Liqueurs

A liqueur is a sweet alcoholic beverage, often flavoured with fruits, herbs, spices, flowers, seeds, roots, plants, barks, and sometimes cream. The word liqueur comes from the latin word liquifacere which means "to dissolve." This refers to the dissolving of the flavorings used to make the liqueur. Liqueurs are not usually aged for long periods of time, but may have resting periods during their production to allow the flavors to marry.

In some parts of the world people use the words cordial and liqueur interchangeably. Though, in these places, the two expressions both describe liquors made by redistilling spirits with aromatic flavorings and are usually highly sweetened, there are some differences. While liqueurs are usually flavored with the ingredients listed above, cordials are generally prepared with fruit pulp or juices. Nearly all liqueurs are quite sweet, with a highly concentrated, dessert-like flavour.

Liqueurs date back centuries and historically, they derive from herbal medicines, often those prepared by monks, as Chartreuse [1] or Benedictine. Liqueurs were made in Italy as early as the 13th century.

Today liqueurs are made in every country of the world and can be enjoyed many different ways, including by themselves, poured over ice, with coffee, and mixed with cream or other mixers.

Some liqueurs are prepared by infusing certain woods, fruits, or flowers, in either water or alcohol, and adding sugar, etc. Others are distilled from aromatic or flavouring agents. The distinction between liqueur and spirits (sometimes liquors) is not simple, especially since many spirits are available in a flavoured form today. Flavored spirits, however, are not prepared by infusion. Alcohol content is not a distinctive feature. At 15 to 30%, most liqueurs have a lower alcohol content than spirits, but some liqueurs have an alcohol content as high as 55%, and absinthe can be as high as 85%. Dessert wine, on the other hand, may taste like a liqueur, but contains no additional flavouring.

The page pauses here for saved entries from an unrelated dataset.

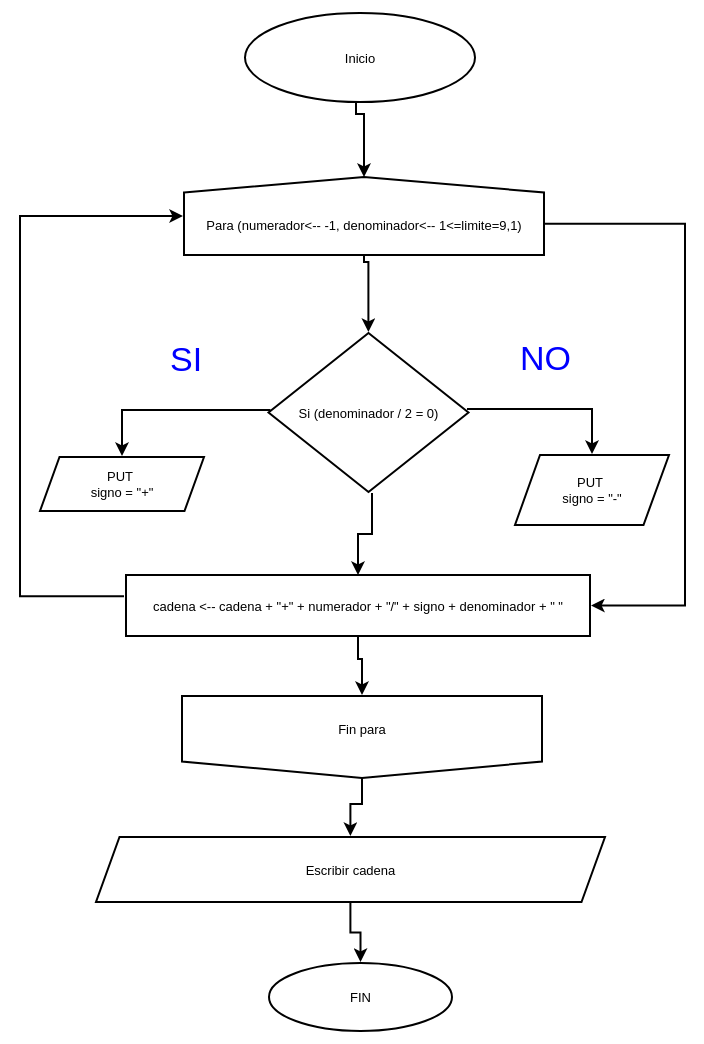
<!DOCTYPE html>
<html lang="es">
<head>
<meta charset="utf-8">
<title>Diagrama de flujo</title>
<style>
:root { --ink: #000; --paper: #fff; --branch: #00f; }
* { box-sizing: border-box; margin: 0; }
body { background: var(--paper); overflow: hidden; }
.flowchart {
  position: relative; width: 704px; height: 1044px; overflow: hidden;
  background: var(--paper); color: var(--ink);
  font: 13px/16px "Liberation Sans", Arial, sans-serif;
}
.shapes { position: absolute; left: 0; top: 0; display: block; }
.outlines, .connectors { stroke: var(--ink); stroke-width: 2; stroke-miterlimit: 10; }
.outlines { fill: var(--paper); }
.connectors { fill: none; }
.connectors path { marker-end: url(#arrow); }
.arrowhead { fill: var(--ink); }
.node {
  position: absolute; display: flex; align-items: center; justify-content: center;
  text-align: center; white-space: nowrap;
}
.start { left: 245px; top: 14px; width: 230px; height: 89px; }
.loop { left: 184px; top: 196px; width: 360px; height: 60px; }
.decision { left: 268px; top: 334px; width: 201px; height: 160px; }
.put-plus { left: 40px; top: 458px; width: 164px; height: 54px; }
.put-minus { left: 515px; top: 456px; width: 154px; height: 70px; }
.put-plus p, .put-minus p { position: relative; }
.put-plus p span, .put-minus p span { position: relative; left: -2px; }
.concat { left: 126px; top: 576px; width: 464px; height: 61px; }
.loop-end { left: 182px; top: 697px; width: 360px; height: 66px; }
.output { left: 96px; top: 838px; width: 509px; height: 65px; }
.end { left: 269px; top: 964px; width: 183px; height: 68px; }
.branch { position: absolute; color: var(--branch); font-size: 34px; line-height: 40px; }
.yes { left: 170px; top: 339px; }
.no { left: 520px; top: 338px; }
</style>
</head>
<body>
<main class="flowchart">
  <svg class="shapes" width="704" height="1044" viewBox="0 0 704 1044" aria-hidden="true">
    <defs>
      <marker id="arrow" markerUnits="userSpaceOnUse" markerWidth="14" markerHeight="14" refX="8" refY="7" orient="auto">
        <path class="arrowhead" d="M14 7 0 14 3.5 7 0 0Z" stroke="none"/>
      </marker>
    </defs>
    <g class="outlines">
      <ellipse cx="360" cy="57.5" rx="115" ry="44.5"/>
      <polygon points="184,192.5 364,177 544,192.5 544,255 184,255"/>
      <polygon points="368.5,333 468.5,412.5 368.5,492 268.5,412.5"/>
      <polygon points="59.5,457 204,457 184.5,511 40,511"/>
      <polygon points="540,455 669,455 643.5,525 515,525"/>
      <rect x="126" y="575" width="464" height="61"/>
      <polygon points="182,696 542,696 542,761.5 362,778 182,761.5"/>
      <polygon points="119.5,837 605,837 581.5,902 96,902"/>
      <ellipse cx="360.5" cy="997" rx="91.5" ry="34"/>
    </g>
    <g class="connectors">
      <path d="M356 102V114H364V171"/>
      <path d="M364 255V262H368.4V326"/>
      <path d="M270.5 410H122V450"/>
      <path d="M467 409H592V448"/>
      <path d="M372 493V534H358V569"/>
      <path d="M124 596.3H20V216H177"/>
      <path d="M544 223.8H685V605.5H597"/>
      <path d="M358 636V659H362V689"/>
      <path d="M362 778V804H350.4V830"/>
      <path d="M350.4 902V932.5H360.5V956"/>
    </g>
  </svg>
  <div class="node start"><p>Inicio</p></div>
  <div class="node loop"><p>Para (numerador&lt;-- -1, denominador&lt;-- 1&lt;=limite=9,1)</p></div>
  <div class="node decision"><p>Si (denominador / 2 = 0)</p></div>
  <p class="branch yes">SI</p>
  <p class="branch no">NO</p>
  <div class="node put-plus"><p><span>PUT</span><br>signo = "+"</p></div>
  <div class="node put-minus"><p><span>PUT</span><br>signo = "-"</p></div>
  <div class="node concat"><p>cadena &lt;-- cadena + "+" + numerador + "/" + signo + denominador + " "</p></div>
  <div class="node loop-end"><p>Fin para</p></div>
  <div class="node output"><p>Escribir cadena</p></div>
  <div class="node end"><p>FIN</p></div>
</main>
</body>
</html>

Liqueurs may be drunk neat, often during or after dessert, or may be used in cocktails or cooking.

There are many categories of liqueurs including: fruit liqueur, cream liqueur, coffee liqueur, chocolate liqueur, schnapps liqueur, brandy liqueur, anise liqueur, nut flavoured liqueur, and herbal liqueur.

Anise liqueurs have the interesting property of turning from translucent to cloudy when diluted: the oil of anise remains in solution when in the presence of a high concentration of alcohol, but crystallizes out of the solution when the alcohol concentration is reduced by dilution.

Floating liqueurs is a technique often used by bartenders to impress their customers. This is done by 'floating' a measure of the desired liqueur in a glass by pouring it slowly over an inverted spoon or down a glass rod. This creates a rainbow effect in a glass when using different colored cordials.

Averna Amaro Siciliano Italy Liqueur Item Origin:Liqueurs Baileys Original Ireland Irish Cream Item Origin:Liqueurs Caravella Orangecello Italy Orange Liqueur Item Origin:Liqueurs
Casoni Limoncella Italy Limoncella Item Origin:Liqueurs Chambord France Raspberry Liqueur Item Origin:Liqueurs Clearheart Lamponcella Iowa Raspberry Liqueur Item Origin:Liqueurs
Clearheart Lemoncella Iowa Liquer Item Origin:Liqueurs Cointreau France Orange Liqueur Item Origin:Liqueurs Cointreau Noir France Orange/Cognac Liqueur Item Origin:Liqueurs
Cream Caramel Michigan Alcohol Infused Whipped Cream Item Origin:Liqueurs